In each local church all the faithful are called to walk together in Christ. The term synodality (derived from syn-hodos meaning 'common way') indicates the manner in which believers and churches are held together in communion as they do this. It expresses their vocation as people of the Way (cf. Acts 9.2) to live, work and journey together in Christ who is the Way (cf. John 14.6). They, like their predecessors, follow Jesus on the way (cf. Mark 10.52) until he comes again. (Gift of Authority, 34)
The Commission uses the concept because it can be concretely expressed in many forms in different circumstances and cultures. The Eucharist is an expression of synodality that is constitutive of every local church. The Special Assembly for Europe of the Synod of Bishops that is meeting now, and the Synod of the Archdeaconry of Italy and Malta that met last month at Palazzola where your society is now meeting, are very different expressions of synodality. Anglicans and Roman Catholics have within their churches a wide variety of 'synodal institutions' with a common purpose: 'to help all the faithful to walk together in Christ`. We need to ask of ourselves and of each other whether those institutions are sufficient. Do we each need to learn from each other about effective synodality? Do we both need to be open to fresh expressions of synodality that will allow Anglicans and Roman Catholics to walk more closely together in Christ?
The Gift of Authority claims to have advanced the agreement beyond the earlier ARCIC documents on Authority in the Church. I hope that is true. However, this new agreement is built firmly on the foundations of the previous documents and would have been impossible to develop without them. Therefore a serious study and assessment of The Gift of Authority will demand careful attention also to the earlier texts. This study will also be helped by reading the other ARCIC documents, especially but not only Church as Communion.
I shall be very sad if the document is treated as a smorgasbord. It has many attractive aspects. But some people will be attracted to some parts and others to others. For example, it includes strong and robust affirmations about the sensus fidelium and the whole body of the faithful, the role of the bishops and their collegiality are presented as immensely important, and the ministry of the Bishop of Rome as universal primate is presented as a gift to be shared. It is not the intention of the document to offer more than is palatable in the hope that some part will be welcomed.

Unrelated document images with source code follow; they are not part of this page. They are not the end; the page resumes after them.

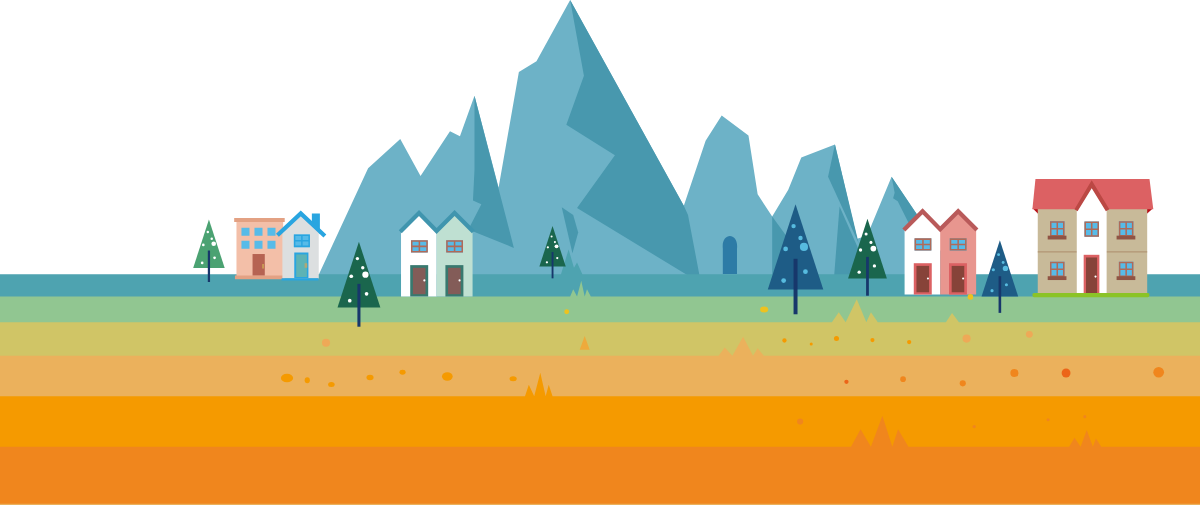
<!DOCTYPE html>
<html lang="en">
<head>
<meta charset="utf-8">
<title>Mountain village landscape</title>
<style>
:root{
  --sky:#ffffff;
  --rock:#6db2c7; --rock-shade:#4898ae; --gate:#2d7ba6;
  --teal:#4ea3b0; --meadow:#91c691; --olive:#d0c566; --sand:#ebb15c; --amber:#f59a00; --clay:#f0861d;
  --trunk:#17376b; --pane:#57bbe8; --brown:#b06a58;
}
html,body{margin:0;padding:0;overflow:hidden;background:var(--sky)}
.landscape{display:block;width:1200px;height:505px;background:var(--sky)}
.rock{fill:var(--rock)} .rock-shade{fill:var(--rock-shade)} .gate{fill:var(--gate)}
.teal{fill:var(--teal)} .meadow{fill:var(--meadow)} .olive{fill:var(--olive)}
.sand{fill:var(--sand)} .amber{fill:var(--amber)} .clay{fill:var(--clay)}
.gold{fill:#edc21f} .peach{fill:#eea957} .ember{fill:#ec6519}
.leaf{fill:var(--leaf)} .bauble{fill:var(--bauble)} .trunk{fill:var(--trunk)}
.pine-light{--leaf:#4ba272;--bauble:#fff}
.pine-dark{--leaf:#1a664d;--bauble:#fff}
.pine-blue{--leaf:#1e5c86;--bauble:#57bbdf}
.pane{fill:var(--pane)} .glazing{fill:none;stroke:var(--glazing);stroke-width:2}
.wall-tint{fill:var(--wall)} .white{fill:#fff}
.roofline{fill:none;stroke:var(--roof);stroke-width:5.5;stroke-linejoin:miter}
.doorframe{fill:var(--frame)} .door{fill:var(--door)}
.twin-green{--wall:#bfe0d2;--roof:#4095ae;--frame:#38796f;--door:#835c58;--glazing:#b06a58}
.twin-pink{--wall:#e8968f;--roof:#b95a5a;--frame:#dc6163;--door:#874339;--glazing:#b06a58}
.cottage{--glazing:#29a5e0;--roof:#29a5e0}
.manor{--glazing:#b06a58}
.azure{fill:#29a5e0}
</style>
</head>
<body>
<svg class="landscape" viewBox="0 0 1568 660" preserveAspectRatio="none" role="img" aria-label="Village houses and pine trees on coloured hills in front of blue mountains">
  <defs>
    <g id="pine">
      <path class="leaf" d="M0 0L28 86H-28Z"/>
      <g class="bauble">
        <circle cx="-2" cy="22" r="2.2"/><circle cx="5" cy="34" r="2.2"/><circle cx="-10" cy="45" r="2.4"/>
        <circle cx="8.5" cy="43" r="4.1"/><circle cx="-12" cy="77" r="2.4"/><circle cx="10" cy="68" r="2.4"/>
      </g>
      <path class="trunk" d="M-2 55H2V111H-2Z"/>
    </g>
    <g id="window">
      <path class="pane" d="M0 0H22V16H0Z"/>
      <path class="glazing" d="M1 1H21V15H1ZM11 1V15M1 8H21"/>
    </g>
    <g id="tall-window">
      <path class="pane" d="M0 0H19V20H0Z"/>
      <path class="glazing" d="M1 1H18V19H1ZM9.500 1V19M1 10H18"/>
    </g>
    <g id="manor-window">
      <use href="#tall-window"/>
      <path fill="#8f5444" d="M-3 19H21.500V24H-3Z"/>
    </g>
    <g id="entrance">
      <path class="doorframe" d="M0 0H23.500V41H0Z"/>
      <path class="door" d="M3.500 3.500H20V38H3.500Z"/>
      <circle class="white" cx="18.500" cy="20" r="1.400"/>
    </g>
    <g id="twin-house">
      <path class="white" d="M0 27L23.500 4L46.500 27V112.500H0Z"/>
      <path class="wall-tint" d="M46.500 27L70 4L93.500 27V112.500H46.500Z"/>
      <path class="roofline" d="M-1 28L23.500 3.500L46.500 27L70 3.500L94.500 28"/>
      <use href="#window" x="13" y="39"/><use href="#window" x="59" y="39"/>
      <use href="#entrance" x="12" y="71.500"/><use href="#entrance" x="58" y="71.500"/>
    </g>
  </defs>

  <g id="mountains">
    <path class="rock" d="M416 360L481 220L523 181.500L549.500 230L588 171.500L601 178L620 125L651.500 245L678 94L701 80L745 0L893.500 269L922 184L943 151L978 177L990 254L1009 283L1030 248L1047 206L1091 189L1120 312L1133 308L1165 231L1200 283L1250 360Z"/>
    <path class="rock-shade" d="M620 125L671.500 324L612 300L629 267L618 262L620 222Z"/>
    <path class="rock-shade" d="M745 0L893.500 269L899 281L914 360H899L754 272L803.500 203L740 163L763 99Z"/>
    <path class="rock-shade" d="M734 271L749 281L755.500 304L748 331Z"/>
    <path class="rock-shade" d="M1009 283L1052 342V360H1009Z"/>
    <path class="rock-shade" d="M1091 189L1122 318L1082 231Z"/>
    <path class="rock-shade" d="M1097 270L1137 360H1090Z"/>
    <path class="rock-shade" d="M1165 231L1200 283L1194 305L1173 263L1167 259L1169 252Z"/>
    <path class="gate" d="M944.500 358V325C942 303 965.500 303 963 325V358Z"/>
  </g>

  <g id="hills">
    <path class="teal" d="M0 358.500H733L743 326L750 350L754 343L761 358.500H1568V389H0Z"/>
    <path class="meadow" d="M0 387.500H745L749 378L754 387.500L759.500 367L764 387.500L767 378L772 387.500H1568V422H0Z"/>
    <path class="olive" d="M0 421H1087L1096 408L1105 421L1119.500 391L1132 421L1138 408L1147 421H1236L1244 409L1253 421H1568V466H0Z"/>
    <path class="sand" d="M0 465H939L947 454L957 465L971 440L984 465L990 455L998 465H1568V519H0Z"/>
    <path class="amber" d="M0 518H686L691 503L698 518L706 487L713 518L717 503L722 518H1568V585H0Z"/>
    <path class="clay" d="M0 584H1112L1124.500 561L1138 584L1153 543.500L1166 584L1173.500 561L1187 584H1397L1404 572L1412 584L1420 562L1428 584L1432 573L1439 584H1568V659H0Z"/>
    <path class="sand" d="M0 658.500H1568V660H0Z"/>
    <path fill="#eeaa3c" d="M764 439L770.500 457H757.500Z"/>
  </g>

  <g id="pebbles">
    <g class="gold">
      <circle cx="740.500" cy="407.500" r="3.200"/><ellipse cx="998.500" cy="404.500" rx="5.300" ry="3.800"/>
    </g>
    <g class="peach">
      <circle cx="426" cy="448" r="5.300"/><circle cx="1263" cy="442.500" r="5.300"/><circle cx="1345" cy="437" r="4.500"/>
    </g>
    <g class="amber">
      <circle cx="1025" cy="445" r="2.800"/><circle cx="1060" cy="449.500" r="2"/><circle cx="1093" cy="442.500" r="3.300"/>
      <circle cx="1140" cy="444.500" r="2.700"/><circle cx="1188" cy="447" r="2.800"/>
      <ellipse cx="375" cy="494" rx="8" ry="5.600"/><ellipse cx="401.500" cy="497" rx="3.400" ry="3.800"/>
      <ellipse cx="433" cy="502.500" rx="4.300" ry="3.300"/><ellipse cx="483.500" cy="493.500" rx="4.600" ry="3.600"/>
      <ellipse cx="526" cy="486.500" rx="4" ry="3.200"/><ellipse cx="584.500" cy="492" rx="7" ry="5.500"/>
      <ellipse cx="670.500" cy="495" rx="4.700" ry="3.300"/>
    </g>
    <g class="clay">
      <circle cx="1180" cy="495.500" r="3.700"/><circle cx="1258" cy="501" r="4"/><circle cx="1325.500" cy="487.500" r="5.300"/>
      <circle cx="1514" cy="486.500" r="7"/><circle cx="1045.500" cy="551" r="4"/><circle cx="1273" cy="557.500" r="2.200"/>
      <circle cx="1369.500" cy="548.500" r="2"/><circle cx="1417.500" cy="544.500" r="2"/>
    </g>
    <g class="ember"><circle cx="1106" cy="499" r="2.800"/><circle cx="1393" cy="487.500" r="5.800"/></g>
  </g>

  <g id="apartment-block">
    <path fill="#f3bfa8" d="M309 289H370V361H309Z"/>
    <path fill="#e3a183" d="M306 285H372V290H306ZM307 360H372V365H307Z"/>
    <path class="pane" d="M315.500 297.500h10.500v10.500h-10.500zM332.500 297.500h10.500v10.500h-10.500zM349.500 297.500h10.500v10.500h-10.500zM315.500 314.500h10.500v10.500h-10.500zM332.500 314.500h10.500v10.500h-10.500zM349.500 314.500h10.500v10.500h-10.500z"/>
    <path fill="#b66352" d="M330 332H346V360H330Z"/>
    <path fill="#c99a55" d="M342.500 345H345V351H342.500Z"/>
  </g>

  <g id="cottage" class="cottage">
    <path class="azure" d="M407.500 279H418V306L407.500 296Z"/>
    <path fill="#dcdfe0" d="M369 303L393 281L416.500 303V364H369Z"/>
    <path class="azure" d="M368 363.500H416V366.500H368Z"/>
    <path class="roofline" d="M362.500 307.500L393 279L424.500 308.500"/>
    <use href="#window" transform="translate(384 306.500) scale(.95 1.030)"/>
    <path class="azure" d="M384.500 330H403V363.500H384.500Z"/>
    <path fill="#5db3b5" d="M387 332.500H401V362H387Z"/>
    <path fill="#b1a874" d="M398 344H401.500V350H398Z"/>
  </g>

  <use href="#twin-house" class="twin-green" x="524" y="275"/>

  <g id="trees">
    <use href="#pine" class="pine-light" transform="translate(273 287) scale(.735)"/>
    <use href="#pine" class="pine-dark" transform="translate(469 316)"/>
    <use href="#pine" class="pine-dark" transform="translate(722 295.500) scale(.615)"/>
    <use href="#pine" class="pine-blue" transform="translate(1039.500 267) scale(1.295)"/>
    <use href="#pine" class="pine-dark" transform="translate(1133.500 286) scale(.905)"/>
  </g>

  <use href="#twin-house" class="twin-pink" x="1182" y="272.500"/>
  <circle class="gold" cx="1268" cy="388" r="3.600"/>
  <use href="#pine" class="pine-blue" transform="translate(1306.500 314) scale(.855)"/>

  <g id="manor" class="manor">
    <path fill="#b80f17" d="M1349 272H1507L1499 279H1356Z"/>
    <path fill="#c8ba99" d="M1356 272H1499V384H1356Z"/>
    <path fill="#b29574" d="M1356 328.500H1499V330H1356Z"/>
    <path fill="#dc6163" d="M1353 234H1502L1507 273.500H1349Z"/>
    <path class="white" d="M1407 274L1426.500 243L1446 274V383.500H1407Z"/>
    <path fill="#bb4844" d="M1426.500 235.500L1449.500 273.500L1445 276L1426.500 246L1408 276L1404 273.500Z"/>
    <use href="#manor-window" x="1372" y="289"/><use href="#manor-window" x="1462" y="289"/>
    <use href="#manor-window" x="1372" y="342"/><use href="#manor-window" x="1462" y="342"/>
    <use href="#tall-window" x="1417" y="289.500"/>
    <path fill="#dc6163" d="M1416 333H1436.500V383.500H1416Z"/>
    <path fill="#874339" d="M1419 336.500H1433.500V383.500H1419Z"/>
    <circle class="white" cx="1431.500" cy="361.500" r="1.400"/>
    <path fill="#8bc327" d="M1351 383H1500Q1502 383 1502 385.700Q1502 388.500 1500 388.500H1351Q1349 388.500 1349 385.700Q1349 383 1351 383Z"/>
  </g>
</svg>
</body>
</html>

Finally, I want to invite you to take very seriously and personally the challenge to think about the interim stage in which we live. We are in 'in between times'. So long as the great anomaly of our sad division persists we shall have to live with anomalous situations in our church life. We are, as we repeatedly affirm, living in real yet imperfect communion. But we could do much more to make visible the communion that already exists, and we could take bold steps forward here and now, even before all the obstacles have been overcome. There are many such steps that we can and should take. I invite you to consider seriously and prayerfully one that ARCIC has proposed. Can we together re-receive the Petrine ministry of the Bishop of Rome, in such a way that Roman Catholics can offer and Anglicans can receive that ministry? After all, if this ministry is a gift from God, then Roman Catholics do not have the right to keep it to themselves by offering it in such a way that it cannot be received by others with whom they are already in communion, and Anglicans do not have the right to define themselves simply as people who reject the ministry of the Bishop of Rome - if it is from God. I believe that it is, in the context that is described in The Gift of Authority.
(1) The New Revised Standard Version, (Nashville, TN: Thomas Nelson Publishers) 1989.
First published January 2000 by
© The Ecumenical Society of the Blessed Virgin Mary
11 Belmont Road, Wallington, Surrey SM6 STE
Registered Charity no. 282748